- **ASSIGNMENT**
Please state how many lines in the records below contain the word "clipPath"; the answer should be a number and nothing else.

── DATASET RECORDS

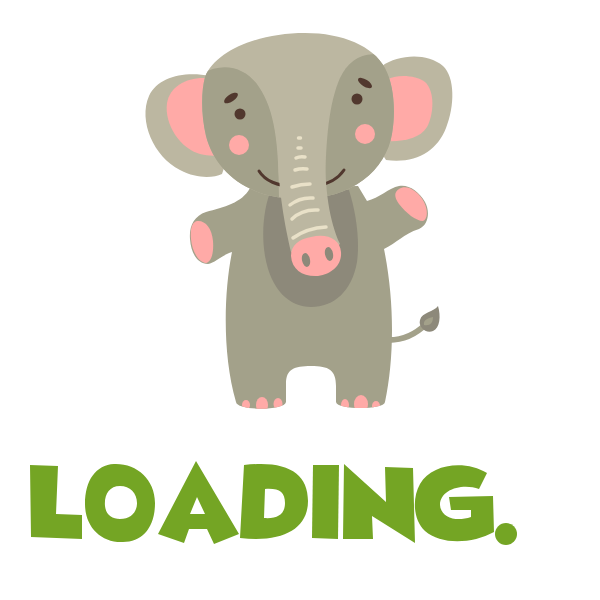
<!DOCTYPE html>
<html lang="en">
<head>
<meta charset="utf-8">
<title>Loading</title>
<style>
:root {
  --paper: #ffffff;
  --skin: #a3a18a;
  --skin-light: #bcb7a1;
  --skin-dark: #8d897a;
  --pink: #ffaaa7;
  --ink: #51382e;
  --cream: #e9e1c8;
  --green: #74a524;
}
html, body { margin: 0; width: 600px; height: 600px; overflow: hidden; background: var(--paper); }
svg { display: block; width: 600px; height: 600px; }
.skin { fill: var(--skin); }
.skin-light { fill: var(--skin-light); }
.skin-dark { fill: var(--skin-dark); }
.pink { fill: var(--pink); }
.ink { fill: var(--ink); }
.stroke { fill: none; stroke-linecap: round; }
.features { stroke: var(--ink); stroke-width: 3; }
.wrinkles { stroke: var(--cream); stroke-width: 3.5; }
.lettering { fill: var(--green); fill-rule: evenodd; }
</style>
</head>
<body>
<svg viewBox="0 0 600 600" role="img" aria-label="Waving baby elephant above the word LOADING.">
  <defs>
    <clipPath id="head-shape">
      <path id="head" d="M305 33C343 33 373 46 385 68C394 85 396 111 392 134C386 170 352 199 300 199C247 199 215 171 206 136C201 115 201 92 205 77C216 50 259 33 305 33Z"/>
    </clipPath>
    <clipPath id="body-shape">
      <path id="body" d="M250 188C242 203 224 207 206 212C194 216 189 226 190 239C191 254 198 264 208 264C215 263 222 255 232 252C224 292 222 354 236 402C237 411 285 411 286 402V384C286 369 294 366 311 366C329 366 336 370 336 386V402C337 410 384 410 385 402C394 360 395 303 384 249C397 243 403 234 419 229C429 225 430 211 425 202C419 191 408 184 399 186C389 188 379 198 367 201L358 186Z"/>
    </clipPath>
  </defs>

  <g id="tail">
    <path class="stroke" d="M389 340C404 340 416 334 426 324" stroke="var(--skin)" stroke-width="6"/>
    <path class="skin-dark" d="M438 306C441 316 440 328 433 331C426 334 418 327 420 320C422 312 434 312 438 306Z"/>
    <path class="skin" d="M433 317C433 323 430 326 424 325C423 320 428 318 433 317Z"/>
  </g>

  <g id="ears">
    <path class="skin-light" d="M210 76C184 71 158 77 149 96C138 121 154 157 180 170C197 179 213 178 222 174L240 120Z"/>
    <path class="pink" d="M206 78C187 77 170 86 167 103C164 125 181 149 200 154C208 156 215 156 220 155L222 90Z"/>
    <path class="skin-light" d="M382 66C398 55 426 52 443 66C455 77 455 106 446 128C437 151 416 164 386 160L360 120Z"/>
    <path class="pink" d="M386 80C397 74 415 75 425 82C435 91 434 114 427 127C420 138 405 142 385 141Z"/>
  </g>

  <g id="torso">
    <use href="#body" class="skin"/>
    <path class="skin-dark" d="M271 190C264 207 261 232 265 256C271 291 290 307 311 307C334 307 352 291 357 262C360 239 356 213 349 190Z"/>
    <path class="pink" d="M197 221C205 220 212 228 213 241C214 254 211 262 206 263C198 262 192 251 191 239C190 229 192 222 197 221Z"/>
    <path class="pink" d="M399 189C407 184 418 191 424 202C428 210 428 219 423 221C416 221 406 213 399 204C394 197 394 192 399 189Z"/>
    <g id="toes" class="pink" clip-path="url(#body-shape)">
      <ellipse cx="246" cy="405" rx="4" ry="5"/>
      <ellipse cx="262" cy="405" rx="6" ry="8"/>
      <ellipse cx="278" cy="404" rx="4.500" ry="6"/>
      <ellipse cx="345" cy="405" rx="4" ry="6"/>
      <ellipse cx="361" cy="404" rx="7" ry="9"/>
      <ellipse cx="376" cy="406" rx="4" ry="5"/>
    </g>
  </g>

  <g id="face">
    <use href="#head" class="skin-light"/>
    <g class="skin" clip-path="url(#head-shape)">
      <path d="M198 76C222 60 246 67 259 87C275 111 279 144 279 202H195Z"/>
      <path d="M396 64C374 45 350 56 340 78C329 103 325 140 325 202H400Z"/>
    </g>
    <path class="stroke features" d="M259 171C265 181 278 186 292 186M316 186C329 184 338 179 344 170"/>
    <path id="trunk" class="skin-light" d="M278 150C278 190 285 226 291 252C302 260 331 254 340 244C329 220 325 190 325 150Z"/>
    <g id="snout">
      <path class="pink" d="M311 237C327 233 340 239 341 252C342 265 332 274 318 276C303 277 292 270 291 256C291 245 299 239 311 237Z"/>
      <ellipse class="skin-dark" cx="306" cy="260" rx="4" ry="7" transform="rotate(-12 306 260)"/>
      <ellipse class="skin-dark" cx="329" cy="254" rx="4" ry="7" transform="rotate(-12 329 254)"/>
    </g>
    <path class="stroke wrinkles" d="M298.500 138H300.500M298 148H301M296 158Q300 156 305 157M295 170Q301 168 307 169M292 187Q301 184 310 184M290 205Q300 197 313 198M292 219Q302 209 318 210M293 238Q307 228 326 227"/>
    <g id="eyes">
      <circle class="ink" cx="240" cy="114" r="5.500"/>
      <circle class="ink" cx="357" cy="99" r="5.500"/>
      <ellipse class="ink" cx="231" cy="98" rx="8" ry="3.500" transform="rotate(-34 231 98)"/>
      <ellipse class="ink" cx="365" cy="83" rx="8" ry="3.500" transform="rotate(32 365 83)"/>
    </g>
    <g id="cheeks" class="pink">
      <circle cx="239" cy="145" r="10"/>
      <circle cx="365" cy="134" r="10"/>
    </g>
  </g>

  <g id="loading-lettering" class="lettering" role="img" aria-label="LOADING.">
    <path id="letter-l" d="M30 465L58 466L56 514L82 515V539L31 537Z"/>
    <path id="letter-o" d="M114 464C136 463 155 479 155 503C155 528 142 542 123 542C101 543 85 527 85 504C85 480 96 465 114 464ZM120 486C109 486 104 495 105 506C106 515 112 519 120 519C131 519 137 512 137 503C137 493 130 486 120 486Z"/>
    <path id="letter-a" d="M196 461L239 534L214 544L207 529H189L184 543L158 534ZM197 497L190 514H205Z"/>
    <path id="letter-d" d="M244 465C287 460 308 473 308 501C308 528 284 543 240 538ZM265 489L264 518C278 519 285 514 285 503C285 492 279 488 265 489Z"/>
    <path id="letter-i" d="M313 465H339L338 539L312 538Z"/>
    <path id="letter-n" d="M344 464L386 502L385 467L413 468L415 543L372 516L373 539H343Z"/>
    <path id="letter-g" d="M487 473L479 489C463 483 440 489 440 505C441 518 456 522 471 517V510H451L449 497L493 496L494 532C472 544 441 545 425 531C413 520 412 498 420 484C432 463 466 460 487 473Z"/>
    <circle id="full-stop" cx="506" cy="534" r="11"/>
  </g>
</svg>
</body>
</html>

────

- **TASK OUTPUT**
4